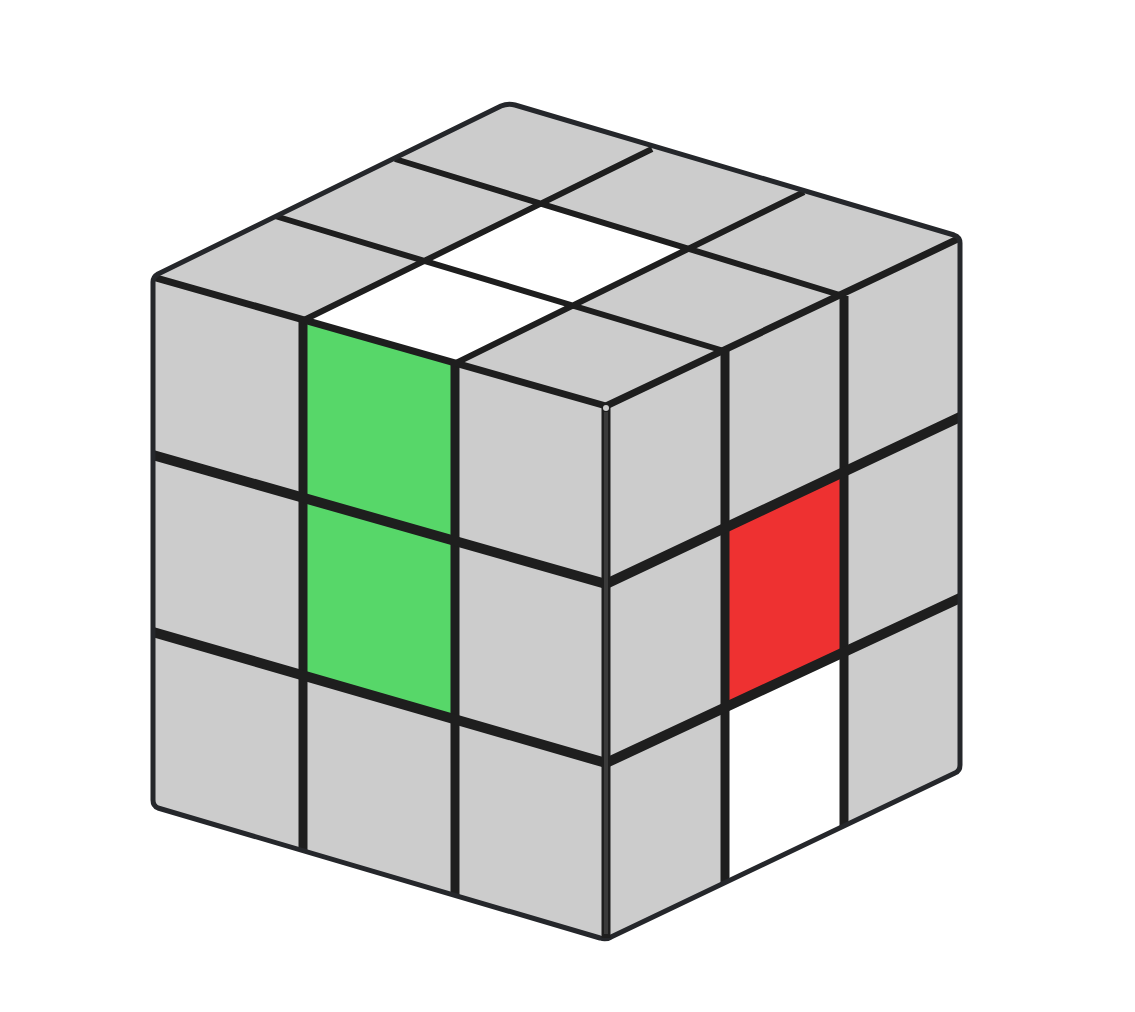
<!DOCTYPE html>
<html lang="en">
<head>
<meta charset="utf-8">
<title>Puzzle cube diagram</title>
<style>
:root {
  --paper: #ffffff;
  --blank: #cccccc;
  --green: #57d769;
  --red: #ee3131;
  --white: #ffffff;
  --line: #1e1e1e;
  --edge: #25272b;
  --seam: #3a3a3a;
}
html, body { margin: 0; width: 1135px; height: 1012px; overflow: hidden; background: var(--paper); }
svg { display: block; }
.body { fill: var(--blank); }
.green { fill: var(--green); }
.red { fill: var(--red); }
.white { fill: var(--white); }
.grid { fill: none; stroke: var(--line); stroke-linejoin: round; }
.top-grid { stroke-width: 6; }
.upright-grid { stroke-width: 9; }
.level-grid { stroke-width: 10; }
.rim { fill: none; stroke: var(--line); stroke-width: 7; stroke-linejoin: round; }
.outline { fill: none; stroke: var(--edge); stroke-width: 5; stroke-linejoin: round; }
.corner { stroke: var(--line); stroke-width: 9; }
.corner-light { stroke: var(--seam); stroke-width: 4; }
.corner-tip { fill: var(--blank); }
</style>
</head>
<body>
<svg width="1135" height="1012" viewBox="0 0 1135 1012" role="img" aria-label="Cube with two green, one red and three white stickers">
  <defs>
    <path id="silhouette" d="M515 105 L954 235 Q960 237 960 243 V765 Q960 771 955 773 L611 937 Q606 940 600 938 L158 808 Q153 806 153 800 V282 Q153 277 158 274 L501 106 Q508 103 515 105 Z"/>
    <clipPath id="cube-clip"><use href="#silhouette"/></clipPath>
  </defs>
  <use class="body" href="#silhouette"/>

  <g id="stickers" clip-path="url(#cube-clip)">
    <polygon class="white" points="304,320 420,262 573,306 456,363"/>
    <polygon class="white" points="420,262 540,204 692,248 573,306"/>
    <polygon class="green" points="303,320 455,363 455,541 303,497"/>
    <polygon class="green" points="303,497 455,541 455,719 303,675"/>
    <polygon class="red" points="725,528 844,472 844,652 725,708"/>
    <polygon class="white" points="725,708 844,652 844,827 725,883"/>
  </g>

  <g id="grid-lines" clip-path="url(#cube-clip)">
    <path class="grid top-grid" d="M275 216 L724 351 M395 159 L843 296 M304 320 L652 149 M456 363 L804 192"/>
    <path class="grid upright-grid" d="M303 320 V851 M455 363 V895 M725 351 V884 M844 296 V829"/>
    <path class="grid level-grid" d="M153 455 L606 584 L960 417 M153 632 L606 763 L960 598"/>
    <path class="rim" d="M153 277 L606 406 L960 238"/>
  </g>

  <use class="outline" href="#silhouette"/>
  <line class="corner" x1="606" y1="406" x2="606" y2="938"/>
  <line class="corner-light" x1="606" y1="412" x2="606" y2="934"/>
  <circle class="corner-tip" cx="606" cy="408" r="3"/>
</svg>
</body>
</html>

* * *

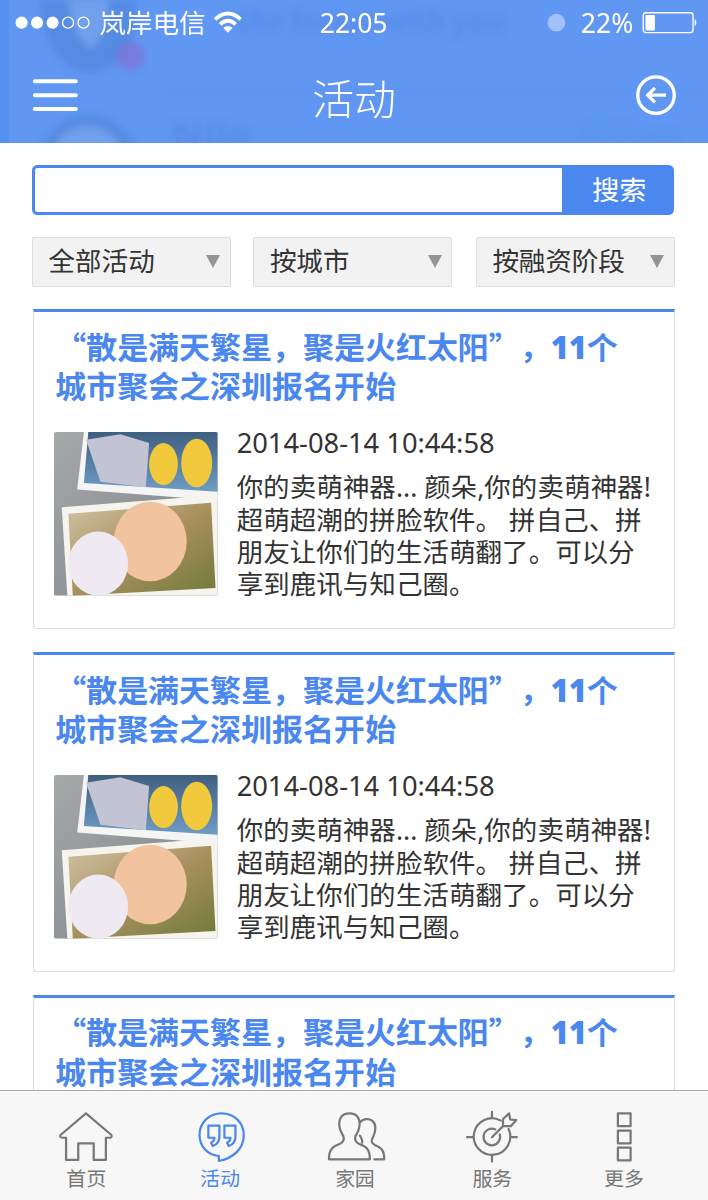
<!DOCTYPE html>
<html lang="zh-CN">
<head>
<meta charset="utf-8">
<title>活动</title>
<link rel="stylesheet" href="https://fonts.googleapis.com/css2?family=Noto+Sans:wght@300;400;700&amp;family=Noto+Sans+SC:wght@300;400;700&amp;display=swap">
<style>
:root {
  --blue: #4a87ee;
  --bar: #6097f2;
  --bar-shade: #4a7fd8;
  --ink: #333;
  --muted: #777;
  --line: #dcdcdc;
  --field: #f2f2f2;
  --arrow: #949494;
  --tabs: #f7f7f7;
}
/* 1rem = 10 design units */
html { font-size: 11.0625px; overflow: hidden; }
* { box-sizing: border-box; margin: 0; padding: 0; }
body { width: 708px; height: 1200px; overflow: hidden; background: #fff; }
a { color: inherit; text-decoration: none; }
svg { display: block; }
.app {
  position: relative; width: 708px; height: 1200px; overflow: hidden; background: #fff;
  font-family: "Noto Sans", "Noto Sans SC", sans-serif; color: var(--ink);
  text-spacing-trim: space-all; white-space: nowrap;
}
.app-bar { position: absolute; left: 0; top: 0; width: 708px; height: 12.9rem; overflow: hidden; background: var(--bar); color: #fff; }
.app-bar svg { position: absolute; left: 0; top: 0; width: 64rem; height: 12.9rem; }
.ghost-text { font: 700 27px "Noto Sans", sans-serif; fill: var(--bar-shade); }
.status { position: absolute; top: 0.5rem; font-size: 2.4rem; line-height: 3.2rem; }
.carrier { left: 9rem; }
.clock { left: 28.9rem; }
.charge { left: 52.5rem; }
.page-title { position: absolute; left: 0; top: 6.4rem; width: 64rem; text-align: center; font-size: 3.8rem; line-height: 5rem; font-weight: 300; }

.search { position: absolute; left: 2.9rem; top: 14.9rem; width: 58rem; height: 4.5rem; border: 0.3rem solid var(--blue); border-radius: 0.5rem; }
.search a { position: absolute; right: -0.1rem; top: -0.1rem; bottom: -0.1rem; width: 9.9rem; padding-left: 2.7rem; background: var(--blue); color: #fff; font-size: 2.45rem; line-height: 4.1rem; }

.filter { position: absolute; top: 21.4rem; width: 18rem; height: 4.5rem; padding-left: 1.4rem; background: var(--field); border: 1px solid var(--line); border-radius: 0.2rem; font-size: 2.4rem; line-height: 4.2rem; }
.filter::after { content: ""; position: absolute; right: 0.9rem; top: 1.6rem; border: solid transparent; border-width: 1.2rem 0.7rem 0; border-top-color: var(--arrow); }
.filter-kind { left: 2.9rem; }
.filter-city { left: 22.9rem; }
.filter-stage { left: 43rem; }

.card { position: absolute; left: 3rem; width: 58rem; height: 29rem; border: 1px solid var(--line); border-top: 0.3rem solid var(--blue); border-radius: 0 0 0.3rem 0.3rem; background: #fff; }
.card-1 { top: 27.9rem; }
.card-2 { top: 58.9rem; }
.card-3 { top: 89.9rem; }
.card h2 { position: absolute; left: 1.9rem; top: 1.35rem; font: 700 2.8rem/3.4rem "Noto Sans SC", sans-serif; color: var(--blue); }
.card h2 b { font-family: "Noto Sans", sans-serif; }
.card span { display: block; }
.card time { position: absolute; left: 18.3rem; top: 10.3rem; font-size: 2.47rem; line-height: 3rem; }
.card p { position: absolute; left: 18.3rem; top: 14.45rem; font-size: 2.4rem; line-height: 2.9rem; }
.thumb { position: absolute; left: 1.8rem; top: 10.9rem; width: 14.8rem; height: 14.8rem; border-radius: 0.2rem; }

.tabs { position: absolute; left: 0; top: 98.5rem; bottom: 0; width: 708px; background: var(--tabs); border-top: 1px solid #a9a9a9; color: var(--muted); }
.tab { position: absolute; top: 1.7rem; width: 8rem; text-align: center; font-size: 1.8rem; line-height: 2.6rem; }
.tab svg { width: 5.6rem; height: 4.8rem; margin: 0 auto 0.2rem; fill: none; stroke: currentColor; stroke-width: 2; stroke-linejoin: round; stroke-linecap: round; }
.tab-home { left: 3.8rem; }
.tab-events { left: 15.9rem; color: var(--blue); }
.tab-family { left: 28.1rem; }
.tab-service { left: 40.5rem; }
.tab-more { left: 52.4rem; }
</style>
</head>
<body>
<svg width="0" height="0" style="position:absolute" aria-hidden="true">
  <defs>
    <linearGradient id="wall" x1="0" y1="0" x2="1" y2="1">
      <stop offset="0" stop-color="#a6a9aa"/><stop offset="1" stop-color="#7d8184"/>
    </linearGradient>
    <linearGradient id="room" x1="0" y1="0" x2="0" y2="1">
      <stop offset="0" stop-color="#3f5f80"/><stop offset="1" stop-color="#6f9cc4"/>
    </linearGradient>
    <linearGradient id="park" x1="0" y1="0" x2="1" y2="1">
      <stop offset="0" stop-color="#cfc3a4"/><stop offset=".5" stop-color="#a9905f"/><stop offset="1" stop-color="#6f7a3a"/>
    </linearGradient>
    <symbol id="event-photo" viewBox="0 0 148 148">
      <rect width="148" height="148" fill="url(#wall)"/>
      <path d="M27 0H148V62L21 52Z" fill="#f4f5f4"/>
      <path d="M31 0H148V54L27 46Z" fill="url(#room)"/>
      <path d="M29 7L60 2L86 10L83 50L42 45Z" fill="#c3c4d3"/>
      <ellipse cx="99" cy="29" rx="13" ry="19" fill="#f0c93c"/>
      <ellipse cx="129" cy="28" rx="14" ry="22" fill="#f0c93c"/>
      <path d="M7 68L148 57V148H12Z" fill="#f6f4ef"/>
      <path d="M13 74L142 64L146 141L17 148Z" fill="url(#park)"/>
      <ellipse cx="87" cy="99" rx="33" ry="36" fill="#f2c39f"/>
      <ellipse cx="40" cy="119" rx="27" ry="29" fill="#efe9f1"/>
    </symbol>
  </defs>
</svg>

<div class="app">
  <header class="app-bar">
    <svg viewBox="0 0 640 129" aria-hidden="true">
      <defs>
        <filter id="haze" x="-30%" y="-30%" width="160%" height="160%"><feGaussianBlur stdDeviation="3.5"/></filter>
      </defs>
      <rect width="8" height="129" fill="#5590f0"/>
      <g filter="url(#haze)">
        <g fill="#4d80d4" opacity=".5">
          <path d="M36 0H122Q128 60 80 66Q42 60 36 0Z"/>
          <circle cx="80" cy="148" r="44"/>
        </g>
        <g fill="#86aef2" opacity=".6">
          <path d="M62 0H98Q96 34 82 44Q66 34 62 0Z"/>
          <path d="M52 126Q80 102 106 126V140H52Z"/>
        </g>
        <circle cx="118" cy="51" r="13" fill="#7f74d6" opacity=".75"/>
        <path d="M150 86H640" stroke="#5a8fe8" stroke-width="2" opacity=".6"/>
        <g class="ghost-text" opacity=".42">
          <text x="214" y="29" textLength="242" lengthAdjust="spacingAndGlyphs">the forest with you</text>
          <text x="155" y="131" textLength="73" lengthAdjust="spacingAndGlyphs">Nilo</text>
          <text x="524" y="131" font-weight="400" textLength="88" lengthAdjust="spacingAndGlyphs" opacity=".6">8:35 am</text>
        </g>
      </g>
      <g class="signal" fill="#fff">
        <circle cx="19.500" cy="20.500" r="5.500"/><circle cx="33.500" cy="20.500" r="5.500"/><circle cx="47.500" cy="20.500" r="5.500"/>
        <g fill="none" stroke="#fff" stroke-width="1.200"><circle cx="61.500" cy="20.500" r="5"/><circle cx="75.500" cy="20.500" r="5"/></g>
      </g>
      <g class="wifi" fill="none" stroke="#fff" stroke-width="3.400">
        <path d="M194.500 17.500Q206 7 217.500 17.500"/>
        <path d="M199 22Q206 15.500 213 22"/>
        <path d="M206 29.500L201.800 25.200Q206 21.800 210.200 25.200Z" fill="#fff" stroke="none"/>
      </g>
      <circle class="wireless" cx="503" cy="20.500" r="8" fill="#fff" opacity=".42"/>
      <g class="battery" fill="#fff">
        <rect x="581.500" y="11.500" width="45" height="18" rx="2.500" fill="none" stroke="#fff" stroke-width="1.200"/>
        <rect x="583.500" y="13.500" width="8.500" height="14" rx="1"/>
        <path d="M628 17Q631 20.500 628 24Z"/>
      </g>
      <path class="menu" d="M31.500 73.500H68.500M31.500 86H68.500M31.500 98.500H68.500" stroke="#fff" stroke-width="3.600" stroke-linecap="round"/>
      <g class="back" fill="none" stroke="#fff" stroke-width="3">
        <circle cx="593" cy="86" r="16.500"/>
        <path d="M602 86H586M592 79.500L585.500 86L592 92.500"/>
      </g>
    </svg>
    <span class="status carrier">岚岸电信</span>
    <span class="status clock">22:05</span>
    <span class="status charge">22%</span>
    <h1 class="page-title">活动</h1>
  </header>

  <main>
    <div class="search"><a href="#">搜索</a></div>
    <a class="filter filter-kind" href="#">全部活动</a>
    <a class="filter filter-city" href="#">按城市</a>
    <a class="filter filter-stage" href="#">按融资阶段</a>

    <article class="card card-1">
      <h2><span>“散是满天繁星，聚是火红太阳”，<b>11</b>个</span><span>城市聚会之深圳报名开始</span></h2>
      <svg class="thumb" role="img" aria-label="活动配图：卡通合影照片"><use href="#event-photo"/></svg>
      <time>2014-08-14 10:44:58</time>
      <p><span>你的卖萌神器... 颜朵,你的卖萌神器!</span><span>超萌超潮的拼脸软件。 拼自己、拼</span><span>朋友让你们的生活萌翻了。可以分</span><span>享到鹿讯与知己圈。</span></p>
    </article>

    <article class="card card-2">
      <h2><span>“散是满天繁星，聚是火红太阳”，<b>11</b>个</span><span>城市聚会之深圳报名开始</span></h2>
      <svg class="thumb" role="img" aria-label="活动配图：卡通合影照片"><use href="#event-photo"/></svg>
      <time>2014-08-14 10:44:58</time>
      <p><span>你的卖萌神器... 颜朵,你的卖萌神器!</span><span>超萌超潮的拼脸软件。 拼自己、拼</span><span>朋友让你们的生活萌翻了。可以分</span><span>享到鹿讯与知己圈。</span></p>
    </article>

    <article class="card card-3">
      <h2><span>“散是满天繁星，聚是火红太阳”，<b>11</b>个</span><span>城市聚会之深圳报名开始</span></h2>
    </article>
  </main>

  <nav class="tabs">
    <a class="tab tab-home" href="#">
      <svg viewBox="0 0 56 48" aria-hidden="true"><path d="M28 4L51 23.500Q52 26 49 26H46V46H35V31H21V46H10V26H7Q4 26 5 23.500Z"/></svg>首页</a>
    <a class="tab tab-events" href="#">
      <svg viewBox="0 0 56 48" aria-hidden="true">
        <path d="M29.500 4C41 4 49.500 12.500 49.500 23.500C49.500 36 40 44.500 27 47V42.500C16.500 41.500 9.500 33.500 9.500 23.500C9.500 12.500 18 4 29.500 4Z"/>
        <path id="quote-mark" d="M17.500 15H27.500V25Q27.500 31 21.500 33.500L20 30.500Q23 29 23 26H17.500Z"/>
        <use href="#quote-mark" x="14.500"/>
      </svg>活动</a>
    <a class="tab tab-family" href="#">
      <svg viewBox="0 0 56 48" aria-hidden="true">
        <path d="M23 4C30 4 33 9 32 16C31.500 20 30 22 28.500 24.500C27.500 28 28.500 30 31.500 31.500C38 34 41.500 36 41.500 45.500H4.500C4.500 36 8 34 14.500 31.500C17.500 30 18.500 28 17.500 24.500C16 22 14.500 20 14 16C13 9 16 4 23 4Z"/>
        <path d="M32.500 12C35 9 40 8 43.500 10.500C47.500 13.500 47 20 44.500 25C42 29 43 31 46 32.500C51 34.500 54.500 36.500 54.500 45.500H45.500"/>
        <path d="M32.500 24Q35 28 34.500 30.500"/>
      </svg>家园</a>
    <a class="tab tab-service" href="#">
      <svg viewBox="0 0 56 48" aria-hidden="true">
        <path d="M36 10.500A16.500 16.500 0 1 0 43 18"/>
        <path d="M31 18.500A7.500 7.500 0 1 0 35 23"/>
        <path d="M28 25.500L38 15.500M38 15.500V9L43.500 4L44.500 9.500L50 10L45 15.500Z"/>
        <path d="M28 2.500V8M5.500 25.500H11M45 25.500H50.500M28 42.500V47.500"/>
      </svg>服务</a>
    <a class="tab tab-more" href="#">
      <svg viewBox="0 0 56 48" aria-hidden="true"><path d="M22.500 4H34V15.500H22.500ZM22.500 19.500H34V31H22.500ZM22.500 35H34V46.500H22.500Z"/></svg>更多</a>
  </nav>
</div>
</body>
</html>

- [Work required]:
Pull out every line of the records above that contains the word "rect".

- [Answer for this exercise]:
      <rect width="148" height="148" fill="url(#wall)"/>
      <rect width="8" height="129" fill="#5590f0"/>
        <rect x="581.500" y="11.500" width="45" height="18" rx="2.500" fill="none" stroke="#fff" stroke-width="1.200"/>
        <rect x="583.500" y="13.500" width="8.500" height="14" rx="1"/>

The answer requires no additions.